# Your objective
Starting at the line that contains "<p>If a class", print every remaining line of the entries, unchanged, and output nothing more.
+===+
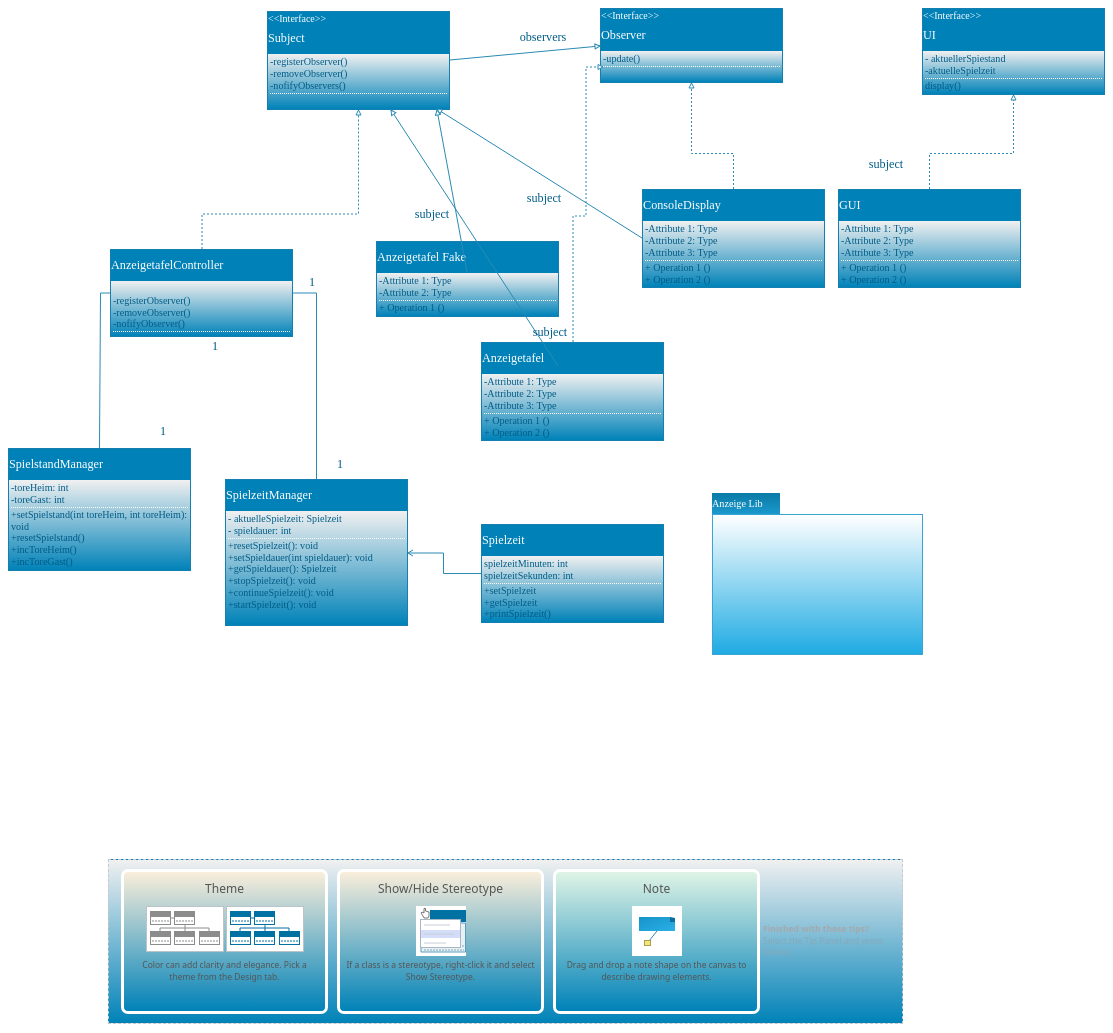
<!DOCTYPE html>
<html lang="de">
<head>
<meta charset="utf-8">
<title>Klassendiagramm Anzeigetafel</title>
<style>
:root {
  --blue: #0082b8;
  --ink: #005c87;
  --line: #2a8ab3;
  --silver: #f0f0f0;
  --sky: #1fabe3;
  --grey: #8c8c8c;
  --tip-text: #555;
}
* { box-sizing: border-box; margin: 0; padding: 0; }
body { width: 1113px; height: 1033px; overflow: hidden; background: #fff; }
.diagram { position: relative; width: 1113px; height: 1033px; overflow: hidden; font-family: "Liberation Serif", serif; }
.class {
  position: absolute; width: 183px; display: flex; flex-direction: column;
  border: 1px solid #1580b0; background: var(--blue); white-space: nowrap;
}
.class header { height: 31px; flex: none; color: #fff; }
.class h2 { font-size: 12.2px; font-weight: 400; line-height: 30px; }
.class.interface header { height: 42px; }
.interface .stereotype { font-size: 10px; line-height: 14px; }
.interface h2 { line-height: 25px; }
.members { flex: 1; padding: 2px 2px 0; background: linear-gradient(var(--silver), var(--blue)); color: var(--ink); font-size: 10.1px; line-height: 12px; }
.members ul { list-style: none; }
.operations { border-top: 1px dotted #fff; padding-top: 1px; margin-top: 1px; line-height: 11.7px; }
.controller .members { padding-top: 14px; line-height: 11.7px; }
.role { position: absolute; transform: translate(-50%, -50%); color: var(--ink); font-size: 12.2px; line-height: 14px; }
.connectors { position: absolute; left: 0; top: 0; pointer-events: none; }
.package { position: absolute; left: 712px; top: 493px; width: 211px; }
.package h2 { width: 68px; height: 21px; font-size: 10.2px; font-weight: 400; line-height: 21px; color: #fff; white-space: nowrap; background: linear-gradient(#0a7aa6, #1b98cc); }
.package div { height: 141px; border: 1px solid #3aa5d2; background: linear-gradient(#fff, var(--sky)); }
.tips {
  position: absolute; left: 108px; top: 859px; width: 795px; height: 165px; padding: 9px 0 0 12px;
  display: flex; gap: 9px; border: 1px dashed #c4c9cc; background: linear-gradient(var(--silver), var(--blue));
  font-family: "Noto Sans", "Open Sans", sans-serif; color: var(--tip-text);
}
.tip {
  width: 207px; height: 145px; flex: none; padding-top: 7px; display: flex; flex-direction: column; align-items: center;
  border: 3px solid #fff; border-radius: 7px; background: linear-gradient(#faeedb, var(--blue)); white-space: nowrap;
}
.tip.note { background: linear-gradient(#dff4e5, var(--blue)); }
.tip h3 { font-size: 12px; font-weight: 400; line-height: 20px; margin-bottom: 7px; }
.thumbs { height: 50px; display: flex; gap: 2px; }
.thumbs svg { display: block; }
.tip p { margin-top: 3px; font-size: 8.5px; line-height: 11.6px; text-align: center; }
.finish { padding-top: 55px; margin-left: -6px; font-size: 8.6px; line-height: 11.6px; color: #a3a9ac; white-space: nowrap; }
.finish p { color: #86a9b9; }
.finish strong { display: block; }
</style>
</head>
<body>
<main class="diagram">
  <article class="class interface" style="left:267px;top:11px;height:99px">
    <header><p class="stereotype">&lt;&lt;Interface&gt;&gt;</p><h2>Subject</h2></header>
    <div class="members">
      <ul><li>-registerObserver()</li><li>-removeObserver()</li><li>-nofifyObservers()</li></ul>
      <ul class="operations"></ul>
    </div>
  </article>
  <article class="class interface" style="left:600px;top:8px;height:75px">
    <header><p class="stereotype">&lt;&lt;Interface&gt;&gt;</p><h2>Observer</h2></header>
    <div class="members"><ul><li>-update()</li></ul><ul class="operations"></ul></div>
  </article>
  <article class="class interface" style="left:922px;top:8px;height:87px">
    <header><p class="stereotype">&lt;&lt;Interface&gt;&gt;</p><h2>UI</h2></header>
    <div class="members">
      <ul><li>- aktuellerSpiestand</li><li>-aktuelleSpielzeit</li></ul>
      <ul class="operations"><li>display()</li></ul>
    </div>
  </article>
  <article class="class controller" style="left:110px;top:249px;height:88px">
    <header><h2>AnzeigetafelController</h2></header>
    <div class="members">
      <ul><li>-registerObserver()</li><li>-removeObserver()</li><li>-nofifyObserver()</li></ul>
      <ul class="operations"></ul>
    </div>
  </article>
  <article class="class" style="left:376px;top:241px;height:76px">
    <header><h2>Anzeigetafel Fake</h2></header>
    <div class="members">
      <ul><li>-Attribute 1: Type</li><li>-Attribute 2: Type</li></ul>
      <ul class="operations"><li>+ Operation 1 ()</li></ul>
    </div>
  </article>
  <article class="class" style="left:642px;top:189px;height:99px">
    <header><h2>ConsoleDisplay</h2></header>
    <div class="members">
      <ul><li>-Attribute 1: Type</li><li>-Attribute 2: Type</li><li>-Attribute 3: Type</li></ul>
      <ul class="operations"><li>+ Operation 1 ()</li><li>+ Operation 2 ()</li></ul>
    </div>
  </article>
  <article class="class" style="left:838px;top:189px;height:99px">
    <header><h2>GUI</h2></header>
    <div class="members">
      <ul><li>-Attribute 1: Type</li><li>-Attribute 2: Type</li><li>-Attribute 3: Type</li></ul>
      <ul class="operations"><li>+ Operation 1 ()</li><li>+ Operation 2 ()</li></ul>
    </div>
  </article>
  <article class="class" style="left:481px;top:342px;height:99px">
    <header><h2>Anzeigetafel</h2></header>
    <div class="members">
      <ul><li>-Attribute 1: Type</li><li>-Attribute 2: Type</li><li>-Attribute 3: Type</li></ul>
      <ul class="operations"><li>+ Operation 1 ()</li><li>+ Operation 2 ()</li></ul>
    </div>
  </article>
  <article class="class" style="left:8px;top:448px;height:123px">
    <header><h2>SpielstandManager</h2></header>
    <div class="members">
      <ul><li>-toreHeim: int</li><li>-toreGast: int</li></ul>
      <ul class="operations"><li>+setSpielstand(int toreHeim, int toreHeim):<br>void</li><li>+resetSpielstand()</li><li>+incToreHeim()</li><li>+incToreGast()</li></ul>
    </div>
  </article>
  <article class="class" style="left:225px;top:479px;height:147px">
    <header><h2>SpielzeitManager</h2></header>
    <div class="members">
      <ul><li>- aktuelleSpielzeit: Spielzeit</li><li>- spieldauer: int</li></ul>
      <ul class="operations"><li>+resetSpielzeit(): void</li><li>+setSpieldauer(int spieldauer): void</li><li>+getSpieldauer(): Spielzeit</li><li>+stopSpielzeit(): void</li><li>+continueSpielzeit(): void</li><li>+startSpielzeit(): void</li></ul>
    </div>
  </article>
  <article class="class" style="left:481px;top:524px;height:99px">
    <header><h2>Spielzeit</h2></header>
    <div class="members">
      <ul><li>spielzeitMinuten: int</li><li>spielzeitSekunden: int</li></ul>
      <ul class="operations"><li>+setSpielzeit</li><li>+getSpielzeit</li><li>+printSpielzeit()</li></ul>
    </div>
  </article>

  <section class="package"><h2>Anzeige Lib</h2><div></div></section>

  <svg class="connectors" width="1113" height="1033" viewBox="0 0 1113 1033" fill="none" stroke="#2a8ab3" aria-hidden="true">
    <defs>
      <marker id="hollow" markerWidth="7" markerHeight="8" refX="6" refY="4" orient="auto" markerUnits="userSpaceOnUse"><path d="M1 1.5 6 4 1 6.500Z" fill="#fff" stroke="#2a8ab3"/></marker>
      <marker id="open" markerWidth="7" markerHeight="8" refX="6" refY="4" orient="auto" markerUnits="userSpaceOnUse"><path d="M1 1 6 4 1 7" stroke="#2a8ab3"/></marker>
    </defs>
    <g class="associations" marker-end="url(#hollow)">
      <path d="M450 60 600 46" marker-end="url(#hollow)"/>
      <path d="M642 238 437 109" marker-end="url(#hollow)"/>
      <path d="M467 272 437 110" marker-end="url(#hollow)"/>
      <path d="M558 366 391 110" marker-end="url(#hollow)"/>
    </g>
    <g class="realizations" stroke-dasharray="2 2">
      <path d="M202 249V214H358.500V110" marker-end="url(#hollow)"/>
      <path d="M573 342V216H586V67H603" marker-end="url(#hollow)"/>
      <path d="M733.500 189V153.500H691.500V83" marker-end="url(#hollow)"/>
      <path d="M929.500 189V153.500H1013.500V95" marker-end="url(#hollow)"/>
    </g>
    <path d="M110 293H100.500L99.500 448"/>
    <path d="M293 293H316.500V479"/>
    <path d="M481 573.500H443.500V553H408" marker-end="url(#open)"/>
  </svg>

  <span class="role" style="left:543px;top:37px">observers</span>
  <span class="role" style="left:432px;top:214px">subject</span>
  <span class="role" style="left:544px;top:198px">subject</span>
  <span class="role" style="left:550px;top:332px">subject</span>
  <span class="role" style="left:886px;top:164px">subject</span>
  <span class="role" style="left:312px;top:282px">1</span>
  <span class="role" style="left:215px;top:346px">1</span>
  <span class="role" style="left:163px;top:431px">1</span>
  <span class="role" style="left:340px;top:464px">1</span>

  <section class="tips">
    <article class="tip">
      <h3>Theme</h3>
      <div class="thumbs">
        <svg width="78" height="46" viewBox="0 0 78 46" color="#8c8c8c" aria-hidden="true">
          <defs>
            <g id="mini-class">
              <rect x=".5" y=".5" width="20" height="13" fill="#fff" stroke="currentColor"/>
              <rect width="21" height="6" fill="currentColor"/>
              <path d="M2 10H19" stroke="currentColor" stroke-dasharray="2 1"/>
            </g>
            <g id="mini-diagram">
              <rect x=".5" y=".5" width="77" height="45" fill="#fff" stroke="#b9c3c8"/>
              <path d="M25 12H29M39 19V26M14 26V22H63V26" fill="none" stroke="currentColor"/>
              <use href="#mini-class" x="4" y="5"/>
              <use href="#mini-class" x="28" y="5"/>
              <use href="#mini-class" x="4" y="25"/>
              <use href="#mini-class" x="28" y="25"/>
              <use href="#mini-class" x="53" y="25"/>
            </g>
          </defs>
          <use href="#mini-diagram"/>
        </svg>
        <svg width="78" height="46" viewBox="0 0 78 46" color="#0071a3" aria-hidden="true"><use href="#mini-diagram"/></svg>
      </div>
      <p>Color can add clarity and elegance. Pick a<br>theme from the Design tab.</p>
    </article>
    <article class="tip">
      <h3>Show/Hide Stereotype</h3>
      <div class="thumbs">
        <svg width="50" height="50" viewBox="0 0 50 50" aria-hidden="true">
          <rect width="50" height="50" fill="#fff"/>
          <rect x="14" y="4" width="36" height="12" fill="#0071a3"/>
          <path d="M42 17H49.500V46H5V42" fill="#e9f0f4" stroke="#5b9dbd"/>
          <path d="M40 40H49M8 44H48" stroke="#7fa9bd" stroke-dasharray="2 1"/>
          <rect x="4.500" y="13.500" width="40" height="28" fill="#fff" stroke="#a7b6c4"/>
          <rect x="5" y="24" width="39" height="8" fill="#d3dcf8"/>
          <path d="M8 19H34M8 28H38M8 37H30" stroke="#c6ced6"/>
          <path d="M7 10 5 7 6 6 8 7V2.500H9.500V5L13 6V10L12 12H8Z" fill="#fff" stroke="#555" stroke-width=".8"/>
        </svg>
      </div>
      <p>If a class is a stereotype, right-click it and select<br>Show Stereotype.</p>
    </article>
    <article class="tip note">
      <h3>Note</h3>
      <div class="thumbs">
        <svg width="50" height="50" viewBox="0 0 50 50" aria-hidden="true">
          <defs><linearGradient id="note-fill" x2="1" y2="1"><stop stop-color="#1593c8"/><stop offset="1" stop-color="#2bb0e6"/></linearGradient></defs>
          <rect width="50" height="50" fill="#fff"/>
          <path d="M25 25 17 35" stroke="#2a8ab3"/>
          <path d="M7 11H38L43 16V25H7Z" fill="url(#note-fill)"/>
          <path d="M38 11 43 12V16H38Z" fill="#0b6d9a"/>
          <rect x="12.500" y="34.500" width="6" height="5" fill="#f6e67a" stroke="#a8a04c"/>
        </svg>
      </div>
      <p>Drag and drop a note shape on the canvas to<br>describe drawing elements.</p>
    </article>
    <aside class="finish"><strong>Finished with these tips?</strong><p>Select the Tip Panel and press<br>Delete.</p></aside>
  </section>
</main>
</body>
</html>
+===+
# Response to this task
      <p>If a class is a stereotype, right-click it and select<br>Show Stereotype.</p>
    </article>
    <article class="tip note">
      <h3>Note</h3>
      <div class="thumbs">
        <svg width="50" height="50" viewBox="0 0 50 50" aria-hidden="true">
          <defs><linearGradient id="note-fill" x2="1" y2="1"><stop stop-color="#1593c8"/><stop offset="1" stop-color="#2bb0e6"/></linearGradient></defs>
          <rect width="50" height="50" fill="#fff"/>
          <path d="M25 25 17 35" stroke="#2a8ab3"/>
          <path d="M7 11H38L43 16V25H7Z" fill="url(#note-fill)"/>
          <path d="M38 11 43 12V16H38Z" fill="#0b6d9a"/>
          <rect x="12.500" y="34.500" width="6" height="5" fill="#f6e67a" stroke="#a8a04c"/>
        </svg>
      </div>
      <p>Drag and drop a note shape on the canvas to<br>describe drawing elements.</p>
    </article>
    <aside class="finish"><strong>Finished with these tips?</strong><p>Select the Tip Panel and press<br>Delete.</p></aside>
  </section>
</main>
</body>
</html>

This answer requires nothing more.